The Sanrio people have been selling a pink iPod with the picture of Hello Kitty etched into the metal side, but now they have an MP3 player shaped like the ubiquitous character.
It only has 256MB of memory and it costs $179, but you get to select tracks and control it in generally with her paws. Last year I had to buy my daughter a Hello Kitty toaster and it's only through a supreme act of will I'm not hitting the buy button right now.
You can buy it through Dynamism.com, a company started by Douglas Krone. He goes to Japan, trolls around the megastores like Bic Camera and Yodobashi Camera and then figures out ways to bring these products to gadget crazy Americans. (Dynamism also owns the Akibalive site.

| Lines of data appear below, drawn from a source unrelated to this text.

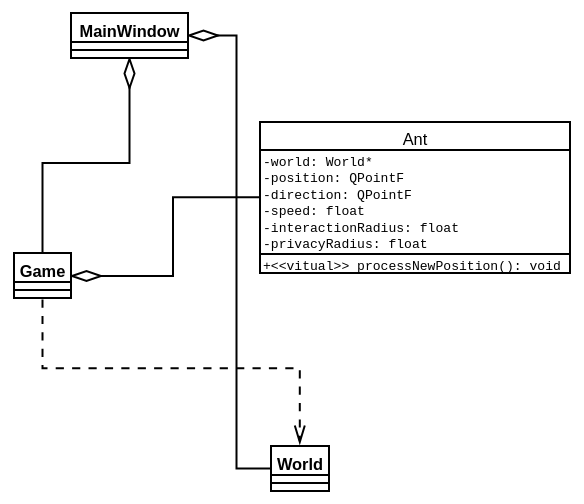
<!DOCTYPE html>
<html lang="en">
<head>
<meta charset="utf-8">
<title>Class diagram</title>
<style>
:root {
  --ink: #000;
  --paper: #fff;
  --sans: "Liberation Sans", Arial, sans-serif;
  --mono: "Liberation Mono", "Courier New", monospace;
}
* { box-sizing: border-box; margin: 0; padding: 0; }
body { background: var(--paper); overflow: hidden; }
.diagram {
  position: relative;
  width: 584px;
  height: 504px;
  overflow: hidden;
  background: var(--paper);
  color: var(--ink);
}
.connectors { position: absolute; inset: 0; }
.connectors g { fill: none; stroke: var(--ink); stroke-width: 2; }
.connectors .diamond { fill: var(--paper); }
.class {
  position: absolute;
  display: flex;
  flex-direction: column;
  height: 47px;
  border: 2px solid var(--ink);
  background: var(--paper);
}
.name {
  display: flex;
  justify-content: center;
  align-items: center;
  flex: 0 0 29px;
  padding-top: 6px;
  border-bottom: 2px solid var(--ink);
  font: bold 16.4px/18px var(--sans);
  white-space: nowrap;
}
.attributes { flex: 0 0 8px; border-bottom: 2px solid var(--ink); }
.attributes, .operations {
  list-style: none;
  font: 13.07px/16.4px var(--mono);
  white-space: nowrap;
}
.main-window { left: 70px; top: 12px; width: 119px; }
.game { left: 13px; top: 252px; width: 59px; }
.world { left: 270px; top: 445px; width: 60px; }
.ant { left: 259px; top: 121px; width: 312px; height: 153px; }
.ant .name { flex-basis: 28px; padding-top: 6px; font-weight: normal; }
.ant .attributes { flex-basis: 102px; padding: 4px 0 0 2px; }
.ant .operations { padding: 4px 0 0 2px; }
</style>
</head>
<body>
<main class="diagram">
  <svg class="connectors" width="584" height="504" viewBox="0 0 584 504" aria-hidden="true">
    <defs>
      <polygon id="aggregation" class="diamond" points="0,0 14.5,-5 29,0 14.5,5"/>
    </defs>
    <g>
      <polyline points="129.5,87 129.5,163 42.5,163 42.5,253"/>
      <polyline points="217,35.5 236.5,35.5 236.5,468.5 271,468.5"/>
      <polyline points="100,276 173,276 173,197.3 260,197.3"/>
      <polyline points="42.5,299.5 42.5,368.3 299.8,368.3 299.8,441" stroke-dasharray="8.2 8.2"/>
      <polyline points="294.8,425.5 299.8,442 304.8,425.5"/>
      <use href="#aggregation" transform="translate(129.5 59) rotate(90)"/>
      <use href="#aggregation" x="189" y="35.5"/>
      <use href="#aggregation" x="72" y="276"/>
    </g>
  </svg>

  <section class="class main-window">
    <h2 class="name">MainWindow</h2>
    <div class="attributes"></div>
    <div class="operations"></div>
  </section>

  <section class="class game">
    <h2 class="name">Game</h2>
    <div class="attributes"></div>
    <div class="operations"></div>
  </section>

  <section class="class ant">
    <h2 class="name">Ant</h2>
    <ul class="attributes">
      <li>-world: World*</li>
      <li>-position: QPointF</li>
      <li>-direction: QPointF</li>
      <li>-speed: float</li>
      <li>-interactionRadius: float</li>
      <li>-privacyRadius: float</li>
    </ul>
    <ul class="operations">
      <li>+&lt;&lt;vitual&gt;&gt; processNewPosition(): void</li>
    </ul>
  </section>

  <section class="class world">
    <h2 class="name">World</h2>
    <div class="attributes"></div>
    <div class="operations"></div>
  </section>
</main>
</body>
</html>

Hello Kitty is generally associated with young girls, but, back in the 70s when it started, it was a symbol of teen rebellion and a way to tee off parents. At that time, it was a fad among teenage girls to act younger than they were, according to Ken Belson, co-author of "Hello Kitty: The Remarkable Story of Sanrio and the Billion Dollar Feline Phenomenon."
"They'd speak in really high voices, write in curlicues. It was the kind of stuff that made parents say, 'Act your age,'" Belson said last year.